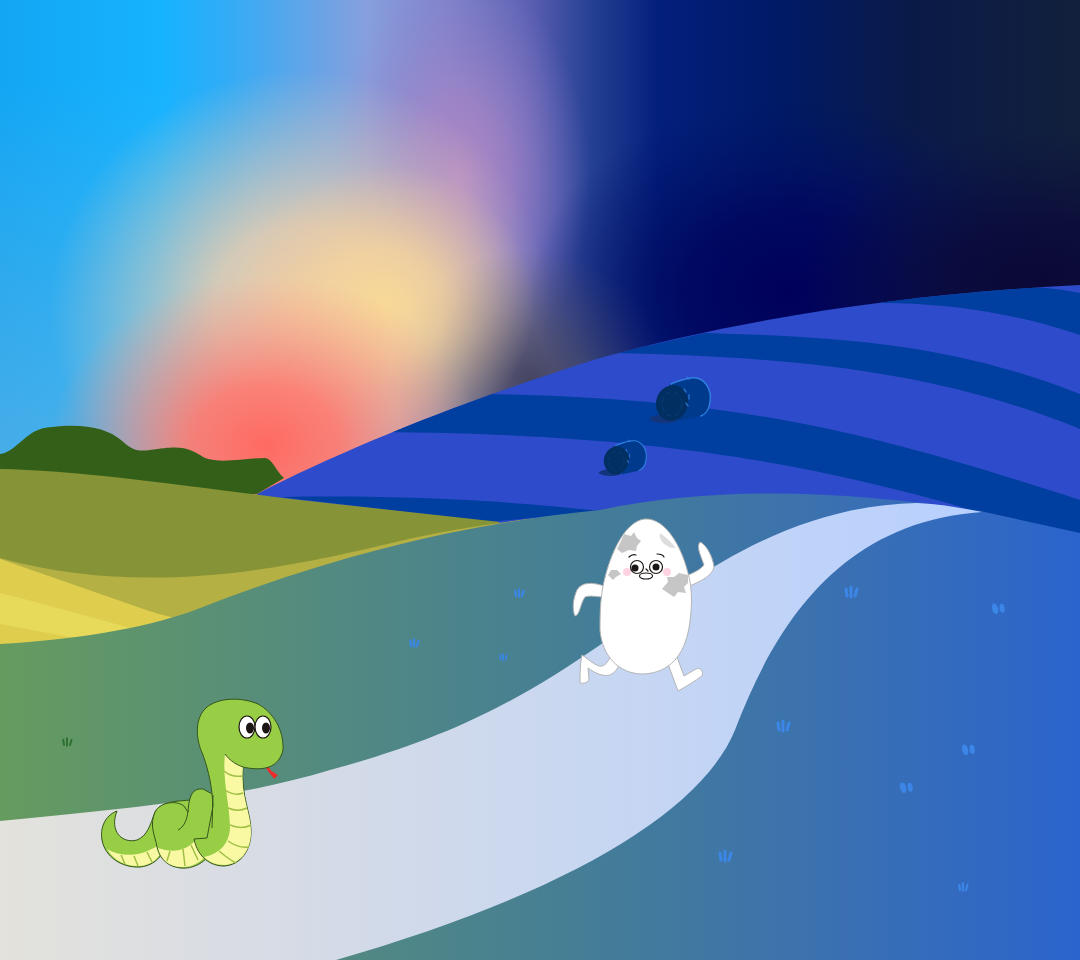
<!DOCTYPE html>
<html lang="en">
<head>
<meta charset="utf-8">
<title>Day and night road</title>
<style>
:root{
  --hill:#2d4bcb; --hill-stripe:#003f9f; --bush:#345f18;
  --olive:#879337; --olive-light:#b4b044; --wheat:#dfce4e; --wheat-light:#e7d959;
  --tuft:#3b86e6; --tuft-day:#2a7030;
  --snake:#98cd46; --belly:#f9f9a4; --snake-line:#35551c; --belly-line:#9fbf45;
  --shell:#fff; --shell-line:#b5b5b5; --spot:#c6c6c6; --blush:#ffd3e2;
  --ink:#1c1614; --tongue:#ee2a2a;
  --bale:#003a8c; --bale-end:#022f62; --bale-rim:#2f7fe0; --bale-shadow:#12357c;
}
html,body{margin:0;width:1080px;height:960px;overflow:hidden}
svg{display:block}
.stripe{fill:var(--hill-stripe)}
.tuft{fill:none;stroke:var(--tuft);stroke-width:3;stroke-linecap:round}
.tuft-day{stroke:var(--tuft-day);stroke-width:2.5}
.petal{fill:var(--tuft)}
.green{fill:var(--snake);stroke:var(--snake-line);stroke-width:1}
.belly{fill:var(--belly)}
.ring{fill:none;stroke:var(--belly-line);stroke-width:1.5}
.fold{fill:none;stroke:var(--snake-line);stroke-width:1}
.shell{fill:var(--shell);stroke:var(--shell-line);stroke-width:1;stroke-linejoin:round}
.spot{fill:var(--spot)}
.eye{fill:#fff;stroke:var(--ink);stroke-width:1.2}
.pupil{fill:var(--ink)}
.brow{fill:none;stroke:var(--ink);stroke-width:1.2;stroke-linecap:round}
.bale-line{fill:none;stroke:var(--bale-rim);stroke-width:1.4;stroke-linecap:round}
</style>
</head>
<body>
<svg width="1080" height="960" viewBox="0 0 1080 960" role="img" aria-label="A snake and a running egg on a road between day and night">
<defs>
  <linearGradient id="sky" x1="0" x2="1">
    <stop offset="0" stop-color="#13a6f3"/><stop offset=".15" stop-color="#16b3ff"/>
    <stop offset=".21" stop-color="#32acf6"/><stop offset=".34" stop-color="#879fdd"/>
    <stop offset=".41" stop-color="#8084cc"/><stop offset=".49" stop-color="#5c5fb2"/>
    <stop offset=".55" stop-color="#233f92"/><stop offset=".61" stop-color="#021f7c"/>
    <stop offset=".72" stop-color="#001a66"/><stop offset=".84" stop-color="#0a1a48"/>
    <stop offset="1" stop-color="#12203c"/>
  </linearGradient>
  <linearGradient id="haze" x1="0" x2="0" y1="0" y2="1">
    <stop offset=".15" stop-color="#7db4dc" stop-opacity="0"/><stop offset="1" stop-color="#7db4dc" stop-opacity=".85"/>
  </linearGradient>
  <radialGradient id="glow-cream"><stop offset="0" stop-color="#f2cfa6"/><stop offset=".35" stop-color="#eccfae" stop-opacity=".85"/><stop offset="1" stop-color="#d8cbbb" stop-opacity="0"/></radialGradient>
  <radialGradient id="glow-yellow"><stop offset="0" stop-color="#f8d996"/><stop offset=".4" stop-color="#f6d49a" stop-opacity=".75"/><stop offset="1" stop-color="#e8c4a0" stop-opacity="0"/></radialGradient>
  <radialGradient id="glow-red"><stop offset="0" stop-color="#ff6a62"/><stop offset=".35" stop-color="#ff7a70" stop-opacity=".9"/><stop offset="1" stop-color="#f59a8c" stop-opacity="0"/></radialGradient>
  <radialGradient id="glow-mauve"><stop offset="0" stop-color="#b489c2"/><stop offset=".4" stop-color="#a886c6" stop-opacity=".7"/><stop offset="1" stop-color="#8c82cc" stop-opacity="0"/></radialGradient>
  <radialGradient id="glow-navy"><stop offset="0" stop-color="#00005a"/><stop offset=".4" stop-color="#00055e" stop-opacity=".85"/><stop offset="1" stop-color="#001268" stop-opacity="0"/></radialGradient>
  <radialGradient id="glow-dusk"><stop offset="0" stop-color="#0a0836"/><stop offset=".4" stop-color="#0b0a3a" stop-opacity=".8"/><stop offset="1" stop-color="#0d1040" stop-opacity="0"/></radialGradient>
  <radialGradient id="glow-smoke"><stop offset="0" stop-color="#454562"/><stop offset=".4" stop-color="#555468" stop-opacity=".7"/><stop offset="1" stop-color="#6a6470" stop-opacity="0"/></radialGradient>
  <linearGradient id="meadow" gradientUnits="userSpaceOnUse" x1="0" y1="0" x2="1080" y2="0">
    <stop offset="0" stop-color="#669b5f"/><stop offset=".35" stop-color="#508785"/><stop offset=".55" stop-color="#447d97"/><stop offset=".78" stop-color="#3a70b2"/><stop offset="1" stop-color="#2b64cd"/>
  </linearGradient>
  <linearGradient id="road" gradientUnits="userSpaceOnUse" x1="0" y1="0" x2="980" y2="0">
    <stop offset="0" stop-color="#e3e2dc"/><stop offset=".25" stop-color="#d8dce4"/><stop offset=".6" stop-color="#c8d7f1"/><stop offset="1" stop-color="#b8d0ff"/>
  </linearGradient>
  <path id="blades" d="M-5-3 L-4 4 M0-5 V5 M6-3 L4 4"/>
  <g id="petals"><ellipse cx="-3" rx="3" ry="5.5" transform="rotate(-15)"/><ellipse cx="4" cy="1" rx="2.5" ry="4.5" transform="rotate(-10)"/></g>
  <g id="bale">
    <path d="M-34 19 C-28 13-12 14-4 19 C-6 24-28 25-34 19Z" fill="var(--bale-shadow)"/>
    <path d="M-14-15 L8-22 C22-24 29-10 27 2 C26 10 23 14 18 16 L-4 21Z" fill="var(--bale)"/>
    <path class="bale-line" d="M-12-16 C-4-20 2-21 8-22 C22-24 29-10 27 2 C26 10 23 14 18 16"/>
    <ellipse cx="-11" cy="3" rx="16" ry="18" transform="rotate(14 -11 3)" fill="var(--bale-end)"/>
    <ellipse cx="-11" cy="4" rx="10" ry="12" fill="none" stroke="#06407a" stroke-dasharray="5 4"/>
    <path class="bale-line" d="M1-11 L3-8 M6-5 V-1 M3 3 L5 6 M4-23 L6-21" opacity=".8"/>
  </g>
  <clipPath id="hill-clip"><path d="M257 494 C345 449 460 402 600 358 C750 316 920 293 1080 285 V540 H257Z"/></clipPath>
</defs>

<g id="sky-layer">
  <rect width="1080" height="540" fill="url(#sky)"/>
  <rect width="400" height="540" fill="url(#haze)" opacity=".7"/>
  <ellipse cx="460" cy="180" rx="130" ry="210" fill="url(#glow-mauve)"/>
  <ellipse cx="300" cy="310" rx="250" ry="240" fill="url(#glow-cream)"/>
  <ellipse cx="530" cy="380" rx="140" ry="130" fill="url(#glow-smoke)"/>
  <ellipse cx="385" cy="305" rx="150" ry="140" fill="url(#glow-yellow)"/>
  <ellipse cx="265" cy="445" rx="215" ry="170" fill="url(#glow-red)"/>
  <ellipse cx="790" cy="290" rx="260" ry="190" fill="url(#glow-navy)"/>
  <ellipse cx="1040" cy="280" rx="240" ry="150" fill="url(#glow-dusk)"/>
</g>

<g id="blue-hill" clip-path="url(#hill-clip)">
  <rect x="250" y="280" width="830" height="260" fill="var(--hill)"/>
  <path class="stripe" d="M1030 287 C1050 288 1065 290 1080 293 V335 C1020 315 955 303 880 303 V280Z"/>
  <path class="stripe" d="M705 333 C860 337 960 347 1080 394 V429 C940 372 800 357 615 353Z"/>
  <path class="stripe" d="M485 394 C740 398 870 432 1080 500 V540 L975 511 C800 460 640 434 380 432Z"/>
  <path class="stripe" d="M280 497 C400 495 500 500 600 511 L490 522Z"/>
</g>

<path id="bushes" d="M0 454 C18 452 25 428 52 427 C85 423 108 429 121 440 C131 449 136 452 150 450 C185 444 190 449 205 458 C222 464 245 458 265 458 C273 459 275 470 284 478 L257 494 L150 500 H0Z" fill="var(--bush)"/>

<g id="fields">
  <path d="M0 469 C80 470 200 488 300 500 L500 522 L400 580 H0Z" fill="var(--olive)"/>
  <path d="M0 558 C150 600 300 565 400 541 C460 527 530 518 585 513 L400 570 L160 640 L0 640Z" fill="var(--olive-light)"/>
  <path d="M0 559 L172 619 L120 640 H0Z" fill="var(--wheat)"/>
  <path d="M0 559 C50 578 110 602 175 618 L130 640 H0Z" fill="var(--wheat)"/>
  <path d="M0 593 C45 604 90 617 133 629 L70 650 H0Z" fill="var(--wheat-light)"/>
  <path d="M0 624 L75 638 L0 650Z" fill="var(--wheat)"/>
</g>

<path id="meadow-ground" d="M0 644 C70 640 140 630 195 610 C330 557 460 524 600 510 C720 485 850 491 980 511 L1080 533 V960 H0Z" fill="url(#meadow)"/>
<path id="road-surface" d="M0 821 C130 808 230 800 330 770 C450 738 520 700 600 645 C700 572 790 506 917 503 C940 504 962 508 982 512 C840 522 775 625 735 730 C698 820 545 900 336 960 H0Z" fill="url(#road)"/>

<g id="bales">
  <use href="#bale" x="683" y="400"/>
  <use href="#bale" transform="translate(625 458) scale(.78)"/>
</g>

<g id="grass">
  <g class="tuft">
    <use href="#blades" x="851" y="592"/><use href="#blades" x="783" y="726"/><use href="#blades" x="725" y="856"/>
    <use href="#blades" transform="translate(519 593) scale(.75)"/><use href="#blades" transform="translate(414 643) scale(.75)"/>
    <use href="#blades" transform="translate(503 657) scale(.6)"/><use href="#blades" transform="translate(963 887) scale(.75)"/>
    <use class="tuft-day" href="#blades" transform="translate(67 742) scale(.75)"/>
  </g>
  <g class="petal">
    <use href="#petals" x="998" y="608"/><use href="#petals" x="968" y="749"/><use href="#petals" x="906" y="787"/>
  </g>
</g>

<g id="snake">
  <path d="M267 767 C270 772 272 774 275 778 M271 772 L277 776" fill="none" stroke="var(--tongue)" stroke-width="2.5"/>
  <path class="green" d="M117 811 C104 816 100 829 102 840 C105 857 122 868 140 867 C150 866 157 861 161 855 L190 845 L192 800 C178 801 162 801 155 812 C150 826 147 836 137 840 C122 844 109 831 117 811Z"/>
  <path class="belly" d="M107 849 C115 862 128 867 140 866 C150 865 157 860 160 854 L157 846 C143 855 124 859 107 849Z"/>
  <path class="ring" d="M121 855 L125 864 M134 856 L138 866 M147 852 L152 862"/>
  <path class="green" d="M155 812 C160 802 176 800 184 806 L188 812 C189 795 193 788 203 789 L216 796 L214 850 C204 864 192 869 181 868 C169 867 160 860 157 847 C155 835 149 826 155 812Z"/>
  <path class="belly" d="M158 848 C161 861 171 867 181 867 C191 868 200 862 205 857 L195 841 C183 853 170 852 158 848Z"/>
  <path class="ring" d="M170 851 L167 861 M183 849 L185 866 M191 845 L198 860"/>
  <path class="fold" d="M188 811 C187 820 184 827 178 830"/>
  <path class="green" d="M283 750 C284 730 273 712 258 704 C242 697 218 697 206 708 C195 718 195 738 203 755 C209 772 212 787 213 806 L207 838 L194 839 C198 858 211 866 224 866 C241 865 251 850 251 832 C251 812 241 797 243 767 C256 770 278 772 283 750Z"/>
  <path class="belly" d="M225 754 C230 761 237 765 243 767 C240 797 251 812 251 832 C251 850 241 864 224 865 C216 865 209 862 204 857 C220 854 229 843 230 829 C230 805 222 780 225 754Z"/>
  <path class="ring" d="M224 771 C230 776 236 777 242 776 M225 790 C231 794 238 795 243 793 M228 808 C235 811 241 811 247 808 M230 825 C237 828 245 828 251 825 M228 841 C235 846 242 848 249 847 M219 851 C225 856 230 860 236 863"/>
  <path class="fold" d="M213 795 L212 828 M225 754 C230 761 237 765 243 767"/>
  <g id="snake-eyes">
    <ellipse class="eye" cx="247" cy="727" rx="8" ry="11"/><ellipse class="eye" cx="263" cy="727" rx="8" ry="11"/>
    <ellipse class="pupil" cx="250" cy="728" rx="4" ry="5.5"/><ellipse class="pupil" cx="266" cy="728" rx="4" ry="5.5"/>
  </g>
</g>

<g id="egg">
  <path class="shell" d="M604 586 C592 582 582 582 577 590 C573 599 572 609 575 616 C580 615 580 604 585 597 C590 595 597 597 604 597Z"/>
  <path class="shell" d="M686 576 C693 573 700 570 704 565 C701 556 696 547 700 542 C707 545 713 558 714 567 C712 577 698 582 688 587Z"/>
  <path class="shell" d="M611 655 C608 662 605 667 599 666 C593 664 588 659 582 655 C580 664 580 674 580 683 C584 684 589 682 589 679 L588 668 C595 673 603 677 610 675 C616 672 619 667 620 661Z"/>
  <path class="shell" d="M668 664 L678 691 C687 686 695 681 702 676 C704 671 700 667 696 669 L684 676 L677 657Z"/>
  <path class="shell" d="M645 519 C623 521 607 561 602 592 C600 605 600 618 600 630 C602 655 618 674 643 674 C670 673 684 655 689 628 C692 609 693 591 688 573 C681 545 665 518 645 519Z"/>
  <g class="spot">
    <path d="M620 543 L624 534 L631 536 L634 532 L637 538 L641 541 L637 546 L636 551 L629 550 L622 553 L617 549Z"/>
    <path d="M662 589 L668 582 L667 577 L674 577 L679 573 L688 575 L688 583 L684 587 L686 593 L678 592 L674 597 L668 593Z"/>
    <path d="M608 575 L611 570 L617 570 L621 574 L616 577 L613 580Z"/>
    <path d="M660 533 C666 537 671 542 676 548 C669 549 658 542 660 533Z" opacity=".6"/>
  </g>
  <circle cx="627" cy="572" r="4" fill="var(--blush)"/><circle cx="667" cy="572" r="4" fill="var(--blush)"/>
  <circle class="eye" cx="637" cy="567" r="6.5"/><circle class="eye" cx="656" cy="567" r="6.5"/>
  <circle class="pupil" cx="635" cy="568" r="3.5"/><circle class="pupil" cx="656" cy="567" r="3.5"/>
  <path class="brow" d="M629 557 C631 555 633 554 636 555 M657 554 C660 554 663 555 664 557 M646 569 L648 571"/>
  <ellipse class="eye" cx="646" cy="576" rx="6.5" ry="3"/>
</g>
</svg>
</body>
</html>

****************************************

Goal of the exercise —
Every line holding the word "body" should be copied out of the records above.

Solution to this problem —
html,body{margin:0;width:1080px;height:960px;overflow:hidden}
<body>
</body>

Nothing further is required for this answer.